Task details: Taking the line with "450H442Q431 560 411" as the first and the line with "102Q408 87 422" as the last, set down exactly every line in that range from the entries below, and no more.

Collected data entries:

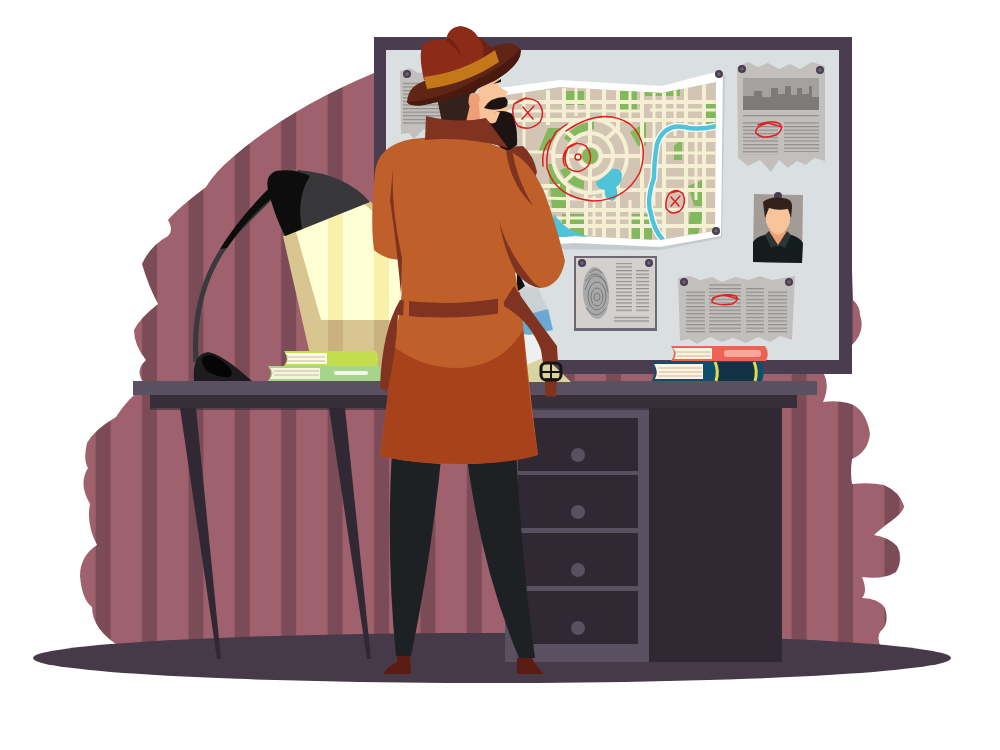
<!DOCTYPE html>
<html lang="en">
<head>
<meta charset="utf-8">
<title>Detective at the evidence board</title>
<style>
:root{
--wall:#9f616e;--stripe:#7b4b57;--floor:#463a49;--frame:#4a3d50;--board:#dae0e2;
--desk:#5a5060;--desk-mid:#403646;--desk-dark:#302832;
--coat:#bf602a;--coat-low:#a8421a;--coat-dark:#7f3320;--trousers:#1e2123;--shoe:#5a1c12;
--skin:#f9c499;--skin-dark:#ee9f75;--hair:#33211b;--glove:#1c1413;
--hat:#612515;--hat-top:#8c2c18;--hat-band:#c47819;
--paper:#c3bfbc;--ink:#8f8c8a;--marker:#e02020;
--land:#d2c5b4;--road:#f5efd3;--park:#82b95c;--water:#4fc3d9;
}
html,body{margin:0;background:#fff;overflow:hidden}
svg{display:block;width:1000px;height:750px}
.marker{fill:none;stroke:var(--marker);stroke-width:1.5;stroke-linecap:round}
.road{fill:none;stroke:var(--road);stroke-width:4}
.thin{stroke-width:3}
</style>
</head>
<body>
<svg viewBox="0 0 1000 750" role="img" aria-label="A detective in a trench coat studies a board with a map and clues">
<defs>
<pattern id="wallpaper" width="46.4" height="20" patternUnits="userSpaceOnUse">
<rect width="47" height="20" fill="var(--wall)"/><rect x="2.8" width="15" height="20" fill="var(--stripe)"/>
</pattern>
<pattern id="print" width="40" height="3.6" patternUnits="userSpaceOnUse"><rect width="40" height="1.2" fill="var(--ink)"/></pattern>
<clipPath id="map-area"><path d="M500 96L560 87L662 93L716 82L715 231L660 240L575 236L500 242Z"/></clipPath>
<clipPath id="beam-area"><path d="M283 236L370 201L420 250V381H316Z"/></clipPath>
<g id="pin"><circle r="4" fill="#4a3d50"/><circle r="1.8" fill="#6f6378"/></g>
<g id="drawer"><rect x="518" width="120" height="53" fill="var(--desk-dark)"/><circle cx="578" cy="37" r="7" fill="var(--desk)"/></g>
</defs>

<g id="room">
<path fill="url(#wallpaper)" d="M374 73Q290 108 233 157Q215 172 206 187Q178 208 168 220Q174 230 168 236Q150 246 142 264Q148 285 158 304Q140 318 134 330Q134 345 146 360Q133 372 146 385Q128 398 116 417Q94 430 87 443Q83 460 88 468Q78 484 90 504Q86 524 97 545Q80 556 80 576Q82 600 92 607Q92 630 122 648H882Q876 640 880 632Q890 624 885 608Q878 598 862 598Q868 592 862 577Q884 580 896 572Q904 558 897 546Q888 537 874 535Q884 526 890 522Q904 512 904 506Q900 492 884 485Q870 482 852 484Q850 472 852 459Q868 452 870 434Q866 408 848 403Q836 400 823 402Q830 386 824 374L851 346Q866 332 860 315Q860 306 853 300L852 270L800 60Z"/>
<ellipse cx="492" cy="658" rx="459" ry="25" fill="var(--floor)"/>
</g>

<g id="board">
<rect x="374" y="37" width="478" height="337" fill="var(--frame)"/>
<rect x="386" y="50" width="453" height="310" fill="var(--board)"/>

<g id="left-clipping">
<path fill="var(--paper)" d="M400 71L410 68L418 73L450 70V136L424 129L414 139L409 133L401 134Z"/>
<rect x="403" y="82" width="40" height="44" fill="url(#print)"/><use href="#pin" x="407" y="74"/>
</g>

<g id="city-map">
<path fill="#c4cbcd" d="M505 95L662 89L725 75L722 238L660 250L505 249Z"/>
<path fill="#fff" d="M490 89L560 80L662 86L723 70L721 236L660 247L575 243L490 248Z"/>
<g clip-path="url(#map-area)">
<rect x="495" y="75" width="225" height="170" fill="var(--land)"/>
<g fill="var(--park)">
<path d="M566 91H584V105H566ZM620 91H637V112H620ZM645 91L680 88V96H645ZM706 102H716V124H706ZM548 128H560L546 152H538ZM630 132L646 122V146H638ZM548 164H556L567 184V208H552ZM631 214H652V240H631ZM688 186L702 180V206H694ZM690 212H704L698 234H688ZM562 214H584V238H562ZM674 146L682 138V160H674Z"/>
<circle cx="590" cy="156" r="9"/>
</g>
<path class="road" d="M500 102H720M500 120H720M500 186H560M620 190H720M540 210H720M500 226H720M640 140H720M640 166H720M548 90V125M564 88V122M588 88V128M604 88V126M618 88V240M642 90V240M664 86V240M686 84V240M704 82V236M586 186V240M604 186V240M568 186V240M546 190V240"/>
<path class="road thin" d="M524 90V240M500 152H560M500 204H550M576 88V116M630 90V124M654 90V206M675 86V136M696 120V200M630 200V240M594 196V236M662 153H716M664 178H716M620 218H664M556 218H620M540 198L620 200M650 110H716M500 111H640"/>
<circle cx="590" cy="156" r="37" fill="var(--land)"/>
<path d="M564 138Q576 122 594 122V129Q580 130 570 143ZM560 170L567 167Q574 178 584 181V189Q567 186 560 170Z" fill="var(--park)"/>
<g class="road"><circle cx="590" cy="156" r="37"/><circle cx="590" cy="156" r="23"/><circle cx="590" cy="156" r="11"/><path d="M590 119V145M553 156H579M601 156H640M590 167V193M564 130L575 139M616 130L606 139M564 182L574 173"/></g>
<circle cx="590" cy="156" r="8" fill="var(--park)"/>
<path fill="var(--water)" d="M596 182Q606 176 612 169Q620 168 622 174Q622 184 616 187Q620 198 612 201Q603 198 605 190Q596 189 596 182ZM554 214Q566 232 588 236L586 242H550Z"/>
<path fill="none" stroke="#fff" stroke-width="7" d="M720 125Q700 131 684 127Q664 124 657 144Q654 162 654 178Q646 200 651 214Q654 230 663 240"/>
<path fill="none" stroke="var(--water)" stroke-width="4.5" d="M720 125Q700 131 684 127Q664 124 657 144Q654 162 654 178Q646 200 651 214Q654 230 663 240"/>
</g>
<use href="#pin" x="719" y="74"/><use href="#pin" x="716" y="231"/>
<g class="marker">
<path d="M566 131Q602 106 630 124Q650 142 640 172Q626 200 594 201Q556 198 547 168Q545 148 556 132L567 124M543 166Q541 150 550 140"/>
<path d="M567 148Q576 140 586 146Q594 156 588 166Q578 176 568 168Q562 158 568 148L577 143M565 166Q561 158 566 150"/>
<circle cx="578" cy="157" r="3"/>
<path d="M514 104Q526 94 538 102Q546 112 540 122Q530 132 518 126Q510 116 514 104L526 98M523 107L533 119M534 106L522 119"/>
<path d="M669 194Q676 187 683 194Q687 204 680 211Q671 216 666 208Q665 198 670 193L678 191M671 197L679 206M680 196L671 206"/>
</g>
</g>

<g id="skyline-clipping">
<path fill="var(--paper)" d="M737 67L748 62L758 67L768 63L779 69L790 64L800 69L812 62L825 66V161L814 158L806 165L797 161L788 168L779 160L771 172L760 160L748 166L738 158Z"/>
<rect x="743" y="78" width="76" height="32" fill="#a5a19f"/>
<path fill="#7d7a79" d="M743 110V96H754V91H762V97H771V88H778V94H785V86H791V95H797V88H802V94H809V86H812V97H819V110Z"/>
<path fill="url(#print)" d="M743 114H819V117H743ZM743 121H778V155H743ZM784 121H819V152H784Z"/>
<use href="#pin" x="742" y="69"/><use href="#pin" x="820" y="70"/>
<path class="marker" d="M758 125Q772 119 780 124Q784 130 776 135Q762 140 756 133Q754 127 768 123L782 127"/>
</g>

<g id="suspect-portrait">
<path fill="#a39b95" d="M754 194L803 195L802 263L753 262Z"/>
<circle cx="778" cy="196" r="4" fill="#4a3d50"/>
<path fill="var(--skin-dark)" d="M770 222H786V238L778 246L770 238Z"/>
<path fill="var(--skin)" d="M766 206H790V222Q787 232 778 235Q769 232 766 222Z"/>
<path fill="var(--hair)" d="M765 218L763 202Q770 196 782 198Q793 198 792 208L791 218L788 209Q777 211 769 208Z"/>
<path fill="#151c1d" d="M753 262V242Q757 236 769 234L778 246L787 234Q799 236 803 243L802 263Z"/>
<path fill="#2b3536" d="M769 231L778 245L771 248L765 235ZM787 231L778 245L785 248L791 235Z"/>
</g>

<g id="fingerprint-card">
<rect x="574" y="256" width="83" height="75" fill="#6d6772"/><rect x="576" y="258" width="79" height="70" fill="#d3d0cd"/>
<ellipse cx="596" cy="293" rx="13" ry="26" fill="#a9a9aa" transform="rotate(-4 596 293)"/>
<g fill="none" stroke="#77787a"><ellipse cx="597" cy="297" rx="3" ry="4"/><ellipse cx="597" cy="297" rx="6" ry="9"/><ellipse cx="597" cy="296" rx="9" ry="14"/><path d="M585 290Q590 274 597 276Q606 278 608 292M586 281Q595 266 606 283M586 308Q596 322 606 308M590 273Q596 266 602 273"/></g>
<path fill="url(#print)" d="M616 263H632V312H616ZM636 269H649V312H636ZM614 316H649V324H614Z"/>
<use href="#pin" x="582" y="263"/><use href="#pin" x="649" y="263"/>
</g>

<g id="wide-clipping">
<path fill="var(--paper)" d="M678 278L690 276L700 280L712 277L722 282L735 277L748 280L760 276L772 280L795 276L792 340L780 336L770 342L758 337L746 343L733 338L722 342L710 337L697 344L689 339L680 341Z"/>
<path fill="url(#print)" d="M686 290H705V333H686ZM709 283H741V333H709ZM746 286H764V333H746ZM768 290H787V333H768Z"/>
<use href="#pin" x="684" y="282"/><use href="#pin" x="789" y="282"/>
<path class="marker" d="M713 298Q724 293 736 296Q740 300 732 304Q718 306 712 302Q711 297 724 295L738 299"/>
</g>
</g>

<g id="desk">
<path fill="var(--desk-dark)" d="M180 408H196L221 659H217ZM329 408H345L371 659H367Z"/>
<rect x="505" y="408" width="145" height="254" fill="var(--desk)"/>
<rect x="649" y="408" width="133" height="254" fill="var(--desk-dark)"/>
<use href="#drawer" y="418"/><use href="#drawer" y="475"/><use href="#drawer" y="533"/><use href="#drawer" y="591"/>
<rect x="150" y="395" width="647" height="13" fill="var(--desk-mid)"/>
<rect x="133" y="381" width="684" height="14" fill="var(--desk)"/>
<path fill="#302832" d="M150 395H797V408H782V410H150Z" opacity=".55"/>
</g>

<g id="lamp">
<g clip-path="url(#beam-area)">
<rect x="280" y="195" width="140" height="186" fill="#d9c58f"/>
<path fill="#ffffd6" d="M296 232L364 204L420 250V320H321Z"/>
<path fill="#f7f1ab" d="M328 219L343 213V320H328ZM374 205H389V320H374Z"/>
<path fill="#c9b27d" d="M328 320H343V381H328ZM374 320H389V381H374Z"/>
</g>
<path fill="#d7d4a0" d="M520 350L541 353L571 382H520Z"/>
<path fill="none" stroke="#3a393c" stroke-width="5" d="M196 362Q191 284 236 232L274 194"/>
<path fill="#0d0d0e" d="M220 249Q236 222 268 189L274 196Q246 220 227 248Z"/>
<path fill="#38373a" d="M298 170Q346 174 370 202L285 236Q272 212 298 170Z"/>
<path fill="#0d0d0e" d="M268 189Q265 175 276 171Q294 168 310 176Q296 198 302 229L285 236Q274 215 268 189Z"/>
<path fill="#1c1b1d" d="M194 381Q192 354 208 352Q222 354 252 381Z"/>
<path fill="#050505" d="M203 357Q212 351 226 364Q236 373 229 377Q216 378 206 370Q200 362 203 357Z"/>
</g>

<g id="books">
<path fill="#c3dd4c" d="M284 351H376Q380 358 377 366H284Q290 358 284 351Z"/><path fill="#fbfbe3" d="M285 353H327V364H286Q290 358 285 353Z"/>
<path fill="#a5d58b" d="M268 366H380V381H268Q274 373 268 366Z"/><path fill="#f5f5df" d="M270 368H320V379H270Q275 373 270 368Z"/><rect x="334" y="371" width="34" height="4" rx="2" fill="#f3f6e7"/>
<path fill="#ef6253" d="M671 346H765Q770 353 766 361H671Q677 353 671 346Z"/><path fill="#fff3df" d="M673 348H712V359H674Q678 353 673 348Z"/><rect x="724" y="350" width="37" height="7" rx="3" fill="#f9a79a"/>
<path fill="#0f4e6b" d="M652 362H761Q766 371 762 381H652Q658 372 652 362Z"/><path fill="#fff3df" d="M654 364H703V379H655Q659 372 654 364Z"/>
<path fill="#113344" d="M718 362H754Q758 371 755 381H718Q721 371 718 362Z"/>
<path fill="none" stroke="#e6d84d" stroke-width="3" d="M715 362Q719 371 716 381M754 362Q758 371 755 381"/>
<path fill="none" stroke="#c9b99a" d="M286 357H325M287 361H325M274 371H319M274 375H319M676 352H711M677 356H711M658 368H702M659 372H702M658 376H702"/>
</g>

<g id="detective">
<g id="held-papers"><path fill="#cbd1d3" d="M520 286L538 288L550 314L522 320Z"/><path fill="#69a9d2" d="M522 316L548 309L553 330L523 336Z"/><path fill="#edf0ef" d="M523 334L536 336L543 358L524 366Z"/><path fill="#111" d="M517 270L525 286L517 292Z"/></g>

<g id="legs">
<path fill="var(--trousers)" d="M392 450H442Q431 560 411 656H396Q386 555 392 450ZM466 450H516Q522 565 535 658H519Q480 565 466 450Z"/>
<path fill="var(--shoe)" d="M397 656H410L411 674H384Q386 667 397 662ZM517 658H532Q536 667 544 674H517Z"/>
</g>

<g id="head">
<path fill="var(--skin-dark)" d="M466 94L492 94L492 126H464Z"/>
<path fill="var(--skin)" d="M478 86L500 74L498 86L508 92L504 98L508 110L502 122Q495 128 480 120Z"/>
<path fill="var(--hair)" d="M437 98L480 86L472 96L466 122H442Z"/>
<path fill="var(--skin-dark)" d="M470 94Q478 90 480 99Q478 109 472 110Q466 103 470 94Z"/>
<path fill="var(--glove)" d="M484 108Q490 97 505 97Q510 102 506 107Q496 112 484 108ZM493 84L501 79V82Z"/>
</g>

<g id="hat">
<path fill="var(--hat)" d="M407 102Q408 87 422 82L494 46Q514 39 521 50Q522 64 496 80Q458 99 424 105Q410 107 407 102Z"/>
<path fill="#4a190f" d="M407 102Q440 100 476 80Q508 64 520 49Q523 64 494 81Q458 99 424 105Q410 107 407 102Z"/>
<path fill="var(--hat-top)" d="M424 80Q418 54 423 44Q430 39 446 40Q448 27 461 26Q473 28 478 37Q490 42 495 56Q464 76 424 80Z"/>
<path fill="#6e2114" d="M446 40Q456 48 462 57Q457 43 449 38ZM478 37Q490 42 495 56Q488 59 482 62Q487 48 478 37Z"/>
<path fill="var(--hat-band)" d="M424 77Q464 72 495 50L499 62Q466 84 427 89Z"/>
</g>

<g id="right-arm">
<path fill="var(--coat-dark)" d="M490 148L523 146Q534 156 537 172L530 192L500 180Z"/>
<path fill="var(--glove)" d="M488 126Q486 118 496 112Q504 109 512 114Q518 126 517 145L508 151Q492 146 488 126Z"/>
<path fill="var(--skin)" d="M487 119Q494 110 500 112L496 122Q490 126 487 119Z"/>
</g>

<g id="coat">
<path fill="var(--coat)" d="M400 260Q384 259 374 250Q370 220 375 172Q378 145 412 139Q470 132 506 150Q530 158 545 194Q556 224 565 261Q560 286 541 288Q530 286 515 272L520 300H402Z"/>
<path fill="var(--coat-dark)" d="M426 116Q458 124 486 118L508 148Q466 136 425 140ZM393 168Q391 208 402 258L401 294Q396 240 390 200ZM512 150Q517 180 533 206Q510 184 506 150ZM499 220Q506 250 534 283L541 288Q528 287 516 273Q504 250 499 220Z"/>
<path fill="var(--coat)" d="M402 292H520Q527 372 538 455Q458 473 380 456Q390 380 402 292Z"/>
<path fill="var(--coat-low)" d="M392 345Q420 368 458 368Q502 366 523 330Q529 400 538 455Q510 464 460 464Q416 464 380 456Q388 400 392 345Z"/>
</g>

<g id="belt">
<path fill="var(--coat-dark)" d="M400 300Q450 307 502 298V313Q450 321 398 315Q396 355 387 392L380 388Q382 330 400 300ZM514 286Q530 310 557 346L558 363H543L541 350Q530 320 502 305ZM545 378H557L556 397L545 396Z"/>
<path fill="var(--coat)" d="M404 296H409V320H403ZM498 293H503L505 318H498Z"/>
<rect x="541" y="363" width="20" height="17" rx="5" fill="none" stroke="#161313" stroke-width="3"/><path stroke="#161313" stroke-width="2" d="M551 363V380M541 372H561"/>
</g>
</g>
</svg>
</body>
</html>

Exercise answer:
<path fill="var(--trousers)" d="M392 450H442Q431 560 411 656H396Q386 555 392 450ZM466 450H516Q522 565 535 658H519Q480 565 466 450Z"/>
<path fill="var(--shoe)" d="M397 656H410L411 674H384Q386 667 397 662ZM517 658H532Q536 667 544 674H517Z"/>
</g>

<g id="head">
<path fill="var(--skin-dark)" d="M466 94L492 94L492 126H464Z"/>
<path fill="var(--skin)" d="M478 86L500 74L498 86L508 92L504 98L508 110L502 122Q495 128 480 120Z"/>
<path fill="var(--hair)" d="M437 98L480 86L472 96L466 122H442Z"/>
<path fill="var(--skin-dark)" d="M470 94Q478 90 480 99Q478 109 472 110Q466 103 470 94Z"/>
<path fill="var(--glove)" d="M484 108Q490 97 505 97Q510 102 506 107Q496 112 484 108ZM493 84L501 79V82Z"/>
</g>

<g id="hat">
<path fill="var(--hat)" d="M407 102Q408 87 422 82L494 46Q514 39 521 50Q522 64 496 80Q458 99 424 105Q410 107 407 102Z"/>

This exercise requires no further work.